blogs like jagr

 With Danny Briere, Claude Giroux has been the best of the Philadelphia Flyers this spring, playing the frantic, feisty game he plays in between the scoring and assisting and winning all those face-offs he does. But if the Flyers fall out of the playoffs tonight — they’re down three games to one in their eastern semi-final against New Jersey — they’ll do it without Giroux. He’s been suspended for a game for nudging, last game, the head of the Devils’ Dainius Zubrus.

I looked to Twitter today to see whether Giroux might have something succinct to say on the subject but no, it’s been all quiet over at @28CGiroux since the end of the first-round series against Pittsburgh in April. Which is maybe not so surprising. None of the hockey players seems to have much to say, Twitterwise. For the readers in the crowd, what we’d been hoping for, I think — if I can speak for the group — was a flash or two of insight, a shred of inside colour, a telling phrase, something wise or funny that Maxime Talbot might have observed in an unguarded moment.

It hasn’t happened. Hockey’s Twitterists have gone silent. Either they’ve been shut down by management (Rangers’ coach John Tortorella is supposed to have banned his players from social media for the duration of the playoffs) or else they’ve self-suspended. Too — busy? tired? Maybe so.

What seems more likely is that the hockey players have determined — and are, in their silence, tacitly admitting — a hard truth: you can’t write and play high-level hockey both at the same time. Eddie Shore used to say the same thing about sex with your wife. Not that you couldn’t write and have sex; it was the sex and the hockey that didn’t mix. But. Anyway. What we’re learning this year, I think, as the weeks go on is that as a player you have to decide where you’re going to channel your focus and your intensity: playoff hockey or meaningful comment on social media?

Can it really be that simple? Jaromir Jagr would seem to say no. Unless he’s the exception that proves the rule. Either way, the Flyers’ 40-year-old winger has been far and away the league’s most diligent playoff writer. The intensity of the hockey only seems to be energizing his prose. I’m not saying he’s Vàclav Havel, but still, here he is, the venerable Czech, playing 14-odd minutes a night and he’s tweeterizing (@68Jagr) and updating his Facebook page and posting to a newspaper’s blog — iSport.cz — back at home?

He hasn’t written, yet, about the New Jersey series on the blog, but there’s some good stuff there that might be of interest ahead of tonight’s do-or-die game. Here he ruminates about being on the verge of eliminating Pittsburgh’s favoured Penguins:

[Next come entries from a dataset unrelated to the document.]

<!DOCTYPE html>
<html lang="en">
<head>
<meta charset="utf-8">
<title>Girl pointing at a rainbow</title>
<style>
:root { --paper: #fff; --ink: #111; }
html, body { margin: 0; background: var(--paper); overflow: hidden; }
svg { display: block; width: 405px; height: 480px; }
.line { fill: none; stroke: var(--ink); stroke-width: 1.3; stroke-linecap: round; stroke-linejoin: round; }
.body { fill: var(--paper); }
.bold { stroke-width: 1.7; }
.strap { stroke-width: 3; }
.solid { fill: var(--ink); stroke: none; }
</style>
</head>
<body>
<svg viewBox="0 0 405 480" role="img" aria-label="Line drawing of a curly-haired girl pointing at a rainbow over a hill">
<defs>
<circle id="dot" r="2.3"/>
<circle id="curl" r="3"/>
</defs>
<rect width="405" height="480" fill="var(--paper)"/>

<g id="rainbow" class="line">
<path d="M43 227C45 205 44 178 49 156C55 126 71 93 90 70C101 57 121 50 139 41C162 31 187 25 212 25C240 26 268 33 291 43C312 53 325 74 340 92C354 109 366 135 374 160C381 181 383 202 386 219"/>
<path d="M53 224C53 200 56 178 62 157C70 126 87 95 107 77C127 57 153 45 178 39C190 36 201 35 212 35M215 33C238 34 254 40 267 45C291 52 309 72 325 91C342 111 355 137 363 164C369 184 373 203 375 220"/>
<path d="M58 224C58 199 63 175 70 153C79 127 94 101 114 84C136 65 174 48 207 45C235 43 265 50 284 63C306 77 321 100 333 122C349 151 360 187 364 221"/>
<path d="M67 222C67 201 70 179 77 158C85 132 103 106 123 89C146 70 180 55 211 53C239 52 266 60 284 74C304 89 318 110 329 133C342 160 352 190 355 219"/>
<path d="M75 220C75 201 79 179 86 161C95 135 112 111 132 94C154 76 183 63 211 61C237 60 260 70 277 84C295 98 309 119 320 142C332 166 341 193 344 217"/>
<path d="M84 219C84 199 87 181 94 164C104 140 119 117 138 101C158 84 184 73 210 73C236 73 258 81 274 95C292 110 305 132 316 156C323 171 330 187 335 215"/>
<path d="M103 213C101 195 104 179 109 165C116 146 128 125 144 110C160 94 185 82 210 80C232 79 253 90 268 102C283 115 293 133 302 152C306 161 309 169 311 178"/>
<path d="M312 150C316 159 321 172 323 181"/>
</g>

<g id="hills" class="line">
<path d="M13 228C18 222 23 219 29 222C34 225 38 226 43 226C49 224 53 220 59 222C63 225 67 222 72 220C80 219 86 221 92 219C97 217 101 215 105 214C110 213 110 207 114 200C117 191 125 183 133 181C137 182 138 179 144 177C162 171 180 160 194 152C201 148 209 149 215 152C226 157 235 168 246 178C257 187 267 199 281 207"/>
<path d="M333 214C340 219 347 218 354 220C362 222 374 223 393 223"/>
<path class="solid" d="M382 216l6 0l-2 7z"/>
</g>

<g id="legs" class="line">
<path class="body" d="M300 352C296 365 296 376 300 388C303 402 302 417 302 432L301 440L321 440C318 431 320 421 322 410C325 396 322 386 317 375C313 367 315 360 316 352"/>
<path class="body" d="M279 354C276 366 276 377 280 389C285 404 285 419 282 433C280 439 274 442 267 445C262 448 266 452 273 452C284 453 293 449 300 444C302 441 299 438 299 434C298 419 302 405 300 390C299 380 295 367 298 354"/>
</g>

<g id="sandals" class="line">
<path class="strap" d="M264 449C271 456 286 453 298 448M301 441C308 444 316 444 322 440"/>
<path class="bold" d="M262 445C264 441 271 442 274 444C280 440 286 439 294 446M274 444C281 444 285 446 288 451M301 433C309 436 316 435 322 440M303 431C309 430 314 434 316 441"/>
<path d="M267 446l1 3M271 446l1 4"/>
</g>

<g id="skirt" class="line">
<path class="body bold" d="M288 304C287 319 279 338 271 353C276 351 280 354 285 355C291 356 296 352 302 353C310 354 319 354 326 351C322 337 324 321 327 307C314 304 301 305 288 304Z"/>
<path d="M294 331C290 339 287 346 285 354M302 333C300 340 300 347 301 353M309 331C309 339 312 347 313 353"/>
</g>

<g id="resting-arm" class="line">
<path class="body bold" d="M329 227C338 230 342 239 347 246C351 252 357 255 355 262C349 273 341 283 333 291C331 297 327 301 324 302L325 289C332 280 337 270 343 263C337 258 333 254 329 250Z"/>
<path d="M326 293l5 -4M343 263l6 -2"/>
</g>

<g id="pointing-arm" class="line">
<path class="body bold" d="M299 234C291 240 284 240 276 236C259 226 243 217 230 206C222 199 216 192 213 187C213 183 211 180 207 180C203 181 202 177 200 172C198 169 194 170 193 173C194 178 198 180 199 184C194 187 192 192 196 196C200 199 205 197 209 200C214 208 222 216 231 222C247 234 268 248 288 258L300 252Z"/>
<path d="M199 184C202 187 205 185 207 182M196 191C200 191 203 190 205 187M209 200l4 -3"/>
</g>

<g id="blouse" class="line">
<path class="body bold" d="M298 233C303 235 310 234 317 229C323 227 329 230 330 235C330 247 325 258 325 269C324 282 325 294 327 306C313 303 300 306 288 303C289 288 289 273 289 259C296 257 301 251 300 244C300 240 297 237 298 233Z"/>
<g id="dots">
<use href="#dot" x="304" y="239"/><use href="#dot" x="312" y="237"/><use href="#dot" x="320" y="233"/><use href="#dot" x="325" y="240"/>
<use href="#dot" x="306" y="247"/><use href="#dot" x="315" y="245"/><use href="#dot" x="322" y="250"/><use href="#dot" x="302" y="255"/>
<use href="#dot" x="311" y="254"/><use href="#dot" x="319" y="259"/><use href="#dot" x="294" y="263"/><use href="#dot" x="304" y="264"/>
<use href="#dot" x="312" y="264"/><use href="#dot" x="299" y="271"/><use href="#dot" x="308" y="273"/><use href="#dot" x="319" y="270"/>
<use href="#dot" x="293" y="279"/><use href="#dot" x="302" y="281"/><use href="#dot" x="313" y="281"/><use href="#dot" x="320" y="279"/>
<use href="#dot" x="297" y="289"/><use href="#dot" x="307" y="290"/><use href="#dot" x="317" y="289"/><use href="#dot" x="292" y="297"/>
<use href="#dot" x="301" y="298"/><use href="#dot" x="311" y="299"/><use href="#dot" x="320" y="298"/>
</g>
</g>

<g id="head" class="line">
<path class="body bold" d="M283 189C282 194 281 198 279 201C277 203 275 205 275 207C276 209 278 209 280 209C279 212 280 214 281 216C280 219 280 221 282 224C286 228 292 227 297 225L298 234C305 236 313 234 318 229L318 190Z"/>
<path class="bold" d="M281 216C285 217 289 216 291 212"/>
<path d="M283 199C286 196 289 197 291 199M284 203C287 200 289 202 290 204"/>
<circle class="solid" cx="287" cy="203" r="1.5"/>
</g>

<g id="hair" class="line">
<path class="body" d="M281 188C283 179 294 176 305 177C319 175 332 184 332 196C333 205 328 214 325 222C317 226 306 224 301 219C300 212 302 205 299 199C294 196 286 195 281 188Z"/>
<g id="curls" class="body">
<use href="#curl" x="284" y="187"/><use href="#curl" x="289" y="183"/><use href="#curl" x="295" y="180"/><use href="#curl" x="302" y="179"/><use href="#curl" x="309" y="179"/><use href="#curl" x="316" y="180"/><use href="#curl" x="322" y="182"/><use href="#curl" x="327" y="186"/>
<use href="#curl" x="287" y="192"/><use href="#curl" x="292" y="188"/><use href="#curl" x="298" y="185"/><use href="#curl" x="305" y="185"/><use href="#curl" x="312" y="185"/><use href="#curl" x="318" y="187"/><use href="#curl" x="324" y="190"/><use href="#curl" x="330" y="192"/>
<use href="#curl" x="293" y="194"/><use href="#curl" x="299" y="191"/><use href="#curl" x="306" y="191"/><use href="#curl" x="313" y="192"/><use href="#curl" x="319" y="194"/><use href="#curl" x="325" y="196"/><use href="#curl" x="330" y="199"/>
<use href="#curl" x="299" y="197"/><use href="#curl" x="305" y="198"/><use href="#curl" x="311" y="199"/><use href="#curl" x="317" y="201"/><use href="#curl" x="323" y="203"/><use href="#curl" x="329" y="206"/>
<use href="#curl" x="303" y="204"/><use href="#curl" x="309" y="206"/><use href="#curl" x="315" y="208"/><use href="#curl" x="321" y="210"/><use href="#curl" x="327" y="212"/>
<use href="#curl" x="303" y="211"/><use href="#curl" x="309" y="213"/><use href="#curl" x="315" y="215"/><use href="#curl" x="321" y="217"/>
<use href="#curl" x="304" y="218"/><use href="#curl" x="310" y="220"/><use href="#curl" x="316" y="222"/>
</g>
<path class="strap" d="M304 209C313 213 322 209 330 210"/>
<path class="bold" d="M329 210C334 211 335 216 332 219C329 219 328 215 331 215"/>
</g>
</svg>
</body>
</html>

We were three games up in the series, but we ourselves felt nothing’s done yet. Sure, most people and fans think everything is nailed down with a score like this. But, really, it is not the case; I’ve been through so much I know that all too well.

And this is no cliché. You have to beat the opponent four times. And it is basically irrelevant whether you make a good start in the beginning, or whether you finish it in the end. It’s like a game — if you lead three to nil after the first or second period, nothing is decided yet. Anything can be turned the other way round. Which was something we players were very much aware of. The end comes only when it’s really over.

Wise words. You almost want the Flyers to hang on if only to get him to and his writing into the next round. If not, and they lose, does that mean he’ll be writing more, without the hockey to distract him. Or do you think that would be it for the year? Or maybe forever? Because we don’t know, do we, whether Jagr’s going to be back next year. I guess we can take heart from comments Jagr made to Frank Seravalli of The Philadelphia Daily News last week. He was talking about his faith which, I understand, is a powerful thing. “People might think I am crazy,” he said.

Everything in life is energy. Einstein said it best: energy will disappear if you transfer it to other things. If I go to church, my head is burning. It’s on fire. I feel like my head is hooked up to electric steam. I feel it in my head right away, as soon as I walk in.

It is a long process; you’ve got to do it 10 years, 20 years; it doesn’t happen overnight. You’ve got to listen to your body. But you can harness that energy in your life. I don’t think I’m getting old that quickly. You’ve got all the energy coming in your life if you ask for it. Only because of this, it’s the reason I think I can still play until I’m 50.

Naps like Jagr (from Facebook)